WHAT YOU ARE ASKED TO DO:
Where a line below contains "strand", count it. Reply with the total only.

***** MATERIAL SUPPLIED

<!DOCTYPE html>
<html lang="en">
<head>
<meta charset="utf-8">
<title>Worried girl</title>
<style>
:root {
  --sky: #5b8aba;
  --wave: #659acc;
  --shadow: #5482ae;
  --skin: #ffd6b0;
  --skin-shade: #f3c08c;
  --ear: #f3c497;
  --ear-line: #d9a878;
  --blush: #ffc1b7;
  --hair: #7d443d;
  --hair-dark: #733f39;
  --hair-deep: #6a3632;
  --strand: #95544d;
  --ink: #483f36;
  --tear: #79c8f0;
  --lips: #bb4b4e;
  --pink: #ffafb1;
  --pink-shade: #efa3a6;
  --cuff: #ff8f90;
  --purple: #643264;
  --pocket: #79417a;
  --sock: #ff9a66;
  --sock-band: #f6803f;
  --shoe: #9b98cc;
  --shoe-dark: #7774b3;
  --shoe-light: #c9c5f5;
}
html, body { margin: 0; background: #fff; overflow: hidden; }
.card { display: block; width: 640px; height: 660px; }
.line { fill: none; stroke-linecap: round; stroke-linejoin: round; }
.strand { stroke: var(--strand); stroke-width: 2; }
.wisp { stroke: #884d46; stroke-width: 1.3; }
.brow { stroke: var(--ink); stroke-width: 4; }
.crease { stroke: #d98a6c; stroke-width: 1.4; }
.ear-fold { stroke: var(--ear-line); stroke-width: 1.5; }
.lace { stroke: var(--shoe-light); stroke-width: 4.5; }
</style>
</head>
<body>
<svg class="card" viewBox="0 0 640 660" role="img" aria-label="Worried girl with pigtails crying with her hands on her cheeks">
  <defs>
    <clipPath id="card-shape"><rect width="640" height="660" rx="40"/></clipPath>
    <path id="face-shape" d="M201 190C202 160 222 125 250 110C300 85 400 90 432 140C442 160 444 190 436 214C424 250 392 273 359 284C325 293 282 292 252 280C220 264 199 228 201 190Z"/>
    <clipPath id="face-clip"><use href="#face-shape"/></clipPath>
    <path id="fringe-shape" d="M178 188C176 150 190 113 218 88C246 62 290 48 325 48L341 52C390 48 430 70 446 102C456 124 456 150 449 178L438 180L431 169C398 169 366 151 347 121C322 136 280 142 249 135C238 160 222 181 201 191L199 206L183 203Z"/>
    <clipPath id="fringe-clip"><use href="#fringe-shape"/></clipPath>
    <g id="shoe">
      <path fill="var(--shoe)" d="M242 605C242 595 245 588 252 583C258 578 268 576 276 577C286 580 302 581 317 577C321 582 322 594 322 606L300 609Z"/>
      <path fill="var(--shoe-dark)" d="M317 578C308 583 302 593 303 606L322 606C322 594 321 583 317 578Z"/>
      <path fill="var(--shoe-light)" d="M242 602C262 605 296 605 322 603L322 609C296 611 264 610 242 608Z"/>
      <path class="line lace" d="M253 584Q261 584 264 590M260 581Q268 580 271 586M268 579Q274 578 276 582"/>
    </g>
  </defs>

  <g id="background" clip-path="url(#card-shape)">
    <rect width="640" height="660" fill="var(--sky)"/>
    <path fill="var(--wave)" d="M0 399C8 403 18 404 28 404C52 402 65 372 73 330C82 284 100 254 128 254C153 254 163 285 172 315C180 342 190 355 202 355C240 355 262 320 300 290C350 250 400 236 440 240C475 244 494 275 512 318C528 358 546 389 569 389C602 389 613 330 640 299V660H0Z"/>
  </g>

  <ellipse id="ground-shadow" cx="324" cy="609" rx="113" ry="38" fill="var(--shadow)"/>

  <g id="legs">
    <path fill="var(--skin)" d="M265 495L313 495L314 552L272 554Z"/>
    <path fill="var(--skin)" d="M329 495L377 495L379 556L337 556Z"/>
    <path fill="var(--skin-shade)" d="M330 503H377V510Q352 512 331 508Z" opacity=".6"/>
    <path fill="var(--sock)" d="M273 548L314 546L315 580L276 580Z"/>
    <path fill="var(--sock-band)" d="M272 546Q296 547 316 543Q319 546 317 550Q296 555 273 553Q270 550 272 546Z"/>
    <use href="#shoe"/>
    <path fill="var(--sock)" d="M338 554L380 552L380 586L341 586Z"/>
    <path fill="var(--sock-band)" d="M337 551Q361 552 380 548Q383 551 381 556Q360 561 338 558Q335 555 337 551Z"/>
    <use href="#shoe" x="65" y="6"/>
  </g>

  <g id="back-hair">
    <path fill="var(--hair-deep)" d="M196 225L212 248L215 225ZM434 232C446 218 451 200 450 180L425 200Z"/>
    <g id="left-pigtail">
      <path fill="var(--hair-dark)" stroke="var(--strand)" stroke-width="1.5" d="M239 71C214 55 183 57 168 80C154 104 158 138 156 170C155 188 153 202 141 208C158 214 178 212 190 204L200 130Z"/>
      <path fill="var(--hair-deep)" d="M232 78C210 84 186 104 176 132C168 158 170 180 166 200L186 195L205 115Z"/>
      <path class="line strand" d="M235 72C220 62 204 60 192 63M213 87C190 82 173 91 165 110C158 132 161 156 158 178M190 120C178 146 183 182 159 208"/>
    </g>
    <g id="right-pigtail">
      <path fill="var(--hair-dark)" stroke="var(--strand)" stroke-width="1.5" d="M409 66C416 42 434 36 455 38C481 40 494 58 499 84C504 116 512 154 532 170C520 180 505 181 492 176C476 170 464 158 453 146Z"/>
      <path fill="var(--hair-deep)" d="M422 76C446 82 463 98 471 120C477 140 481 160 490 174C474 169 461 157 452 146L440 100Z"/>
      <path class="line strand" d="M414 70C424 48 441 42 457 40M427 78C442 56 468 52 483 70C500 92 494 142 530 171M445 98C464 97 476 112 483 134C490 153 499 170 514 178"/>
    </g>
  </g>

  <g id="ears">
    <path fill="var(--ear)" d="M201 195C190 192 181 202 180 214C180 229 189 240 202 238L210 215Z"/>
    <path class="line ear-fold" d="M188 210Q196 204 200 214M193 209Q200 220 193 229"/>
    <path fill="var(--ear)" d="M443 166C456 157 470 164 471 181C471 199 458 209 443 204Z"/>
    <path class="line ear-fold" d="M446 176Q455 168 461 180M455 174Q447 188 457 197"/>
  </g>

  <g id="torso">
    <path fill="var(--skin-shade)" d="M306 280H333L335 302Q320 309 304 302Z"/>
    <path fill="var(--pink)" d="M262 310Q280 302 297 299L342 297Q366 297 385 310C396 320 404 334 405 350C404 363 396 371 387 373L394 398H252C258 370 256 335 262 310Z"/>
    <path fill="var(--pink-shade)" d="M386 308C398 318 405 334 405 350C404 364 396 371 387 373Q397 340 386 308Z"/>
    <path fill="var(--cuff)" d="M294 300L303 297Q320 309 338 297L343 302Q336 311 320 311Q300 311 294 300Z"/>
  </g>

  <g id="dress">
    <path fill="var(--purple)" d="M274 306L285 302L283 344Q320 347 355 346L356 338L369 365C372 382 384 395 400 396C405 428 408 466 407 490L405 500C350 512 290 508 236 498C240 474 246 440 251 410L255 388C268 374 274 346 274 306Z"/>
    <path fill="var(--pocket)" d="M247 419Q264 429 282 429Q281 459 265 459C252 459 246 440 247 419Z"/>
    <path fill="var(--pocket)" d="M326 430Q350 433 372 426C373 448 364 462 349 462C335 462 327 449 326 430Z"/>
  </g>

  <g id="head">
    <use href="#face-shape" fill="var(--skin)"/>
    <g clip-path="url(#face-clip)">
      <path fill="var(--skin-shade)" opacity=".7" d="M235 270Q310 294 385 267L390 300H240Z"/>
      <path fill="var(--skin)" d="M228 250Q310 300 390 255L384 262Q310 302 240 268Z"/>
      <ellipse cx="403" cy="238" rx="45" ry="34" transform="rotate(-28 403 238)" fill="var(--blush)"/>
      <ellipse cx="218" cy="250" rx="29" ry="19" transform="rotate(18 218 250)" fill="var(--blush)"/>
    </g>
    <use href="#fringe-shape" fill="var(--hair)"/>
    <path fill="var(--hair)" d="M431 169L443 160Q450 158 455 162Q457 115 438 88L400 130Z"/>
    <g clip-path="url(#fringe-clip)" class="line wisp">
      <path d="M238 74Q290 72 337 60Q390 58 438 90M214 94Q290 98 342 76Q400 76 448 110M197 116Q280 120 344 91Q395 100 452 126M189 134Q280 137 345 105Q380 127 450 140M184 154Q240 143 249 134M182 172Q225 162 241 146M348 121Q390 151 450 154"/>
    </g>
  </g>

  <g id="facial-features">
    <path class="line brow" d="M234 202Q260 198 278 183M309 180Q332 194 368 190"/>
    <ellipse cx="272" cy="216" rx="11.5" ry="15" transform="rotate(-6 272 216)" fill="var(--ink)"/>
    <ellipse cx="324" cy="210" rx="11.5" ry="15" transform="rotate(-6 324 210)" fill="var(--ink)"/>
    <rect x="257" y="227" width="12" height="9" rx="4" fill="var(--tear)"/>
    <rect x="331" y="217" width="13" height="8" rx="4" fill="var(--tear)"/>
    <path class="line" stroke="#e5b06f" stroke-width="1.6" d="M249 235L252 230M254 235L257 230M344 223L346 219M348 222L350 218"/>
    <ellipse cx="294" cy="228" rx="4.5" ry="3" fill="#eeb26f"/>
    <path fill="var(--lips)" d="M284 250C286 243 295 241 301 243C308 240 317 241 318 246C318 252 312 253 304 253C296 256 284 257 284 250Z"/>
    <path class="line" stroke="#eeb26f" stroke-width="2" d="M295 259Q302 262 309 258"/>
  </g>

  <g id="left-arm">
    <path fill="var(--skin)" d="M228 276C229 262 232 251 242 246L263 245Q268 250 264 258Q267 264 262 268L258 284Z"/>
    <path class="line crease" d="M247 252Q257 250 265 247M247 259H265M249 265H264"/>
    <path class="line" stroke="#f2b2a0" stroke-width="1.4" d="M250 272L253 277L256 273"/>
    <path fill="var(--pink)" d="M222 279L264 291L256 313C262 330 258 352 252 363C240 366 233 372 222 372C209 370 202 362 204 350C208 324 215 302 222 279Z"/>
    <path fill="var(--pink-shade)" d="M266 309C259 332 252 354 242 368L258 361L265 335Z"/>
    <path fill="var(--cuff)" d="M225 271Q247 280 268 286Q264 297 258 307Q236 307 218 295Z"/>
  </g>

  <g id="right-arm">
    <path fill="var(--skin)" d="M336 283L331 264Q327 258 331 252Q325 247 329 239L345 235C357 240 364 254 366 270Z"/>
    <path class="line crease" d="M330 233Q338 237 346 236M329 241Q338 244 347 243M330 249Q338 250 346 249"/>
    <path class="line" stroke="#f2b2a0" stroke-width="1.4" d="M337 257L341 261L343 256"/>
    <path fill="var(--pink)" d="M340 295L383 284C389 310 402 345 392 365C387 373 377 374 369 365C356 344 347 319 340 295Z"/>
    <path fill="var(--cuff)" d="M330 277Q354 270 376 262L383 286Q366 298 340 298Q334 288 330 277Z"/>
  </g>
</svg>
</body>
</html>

**********

SOLUTION FOR THIS TASK:
6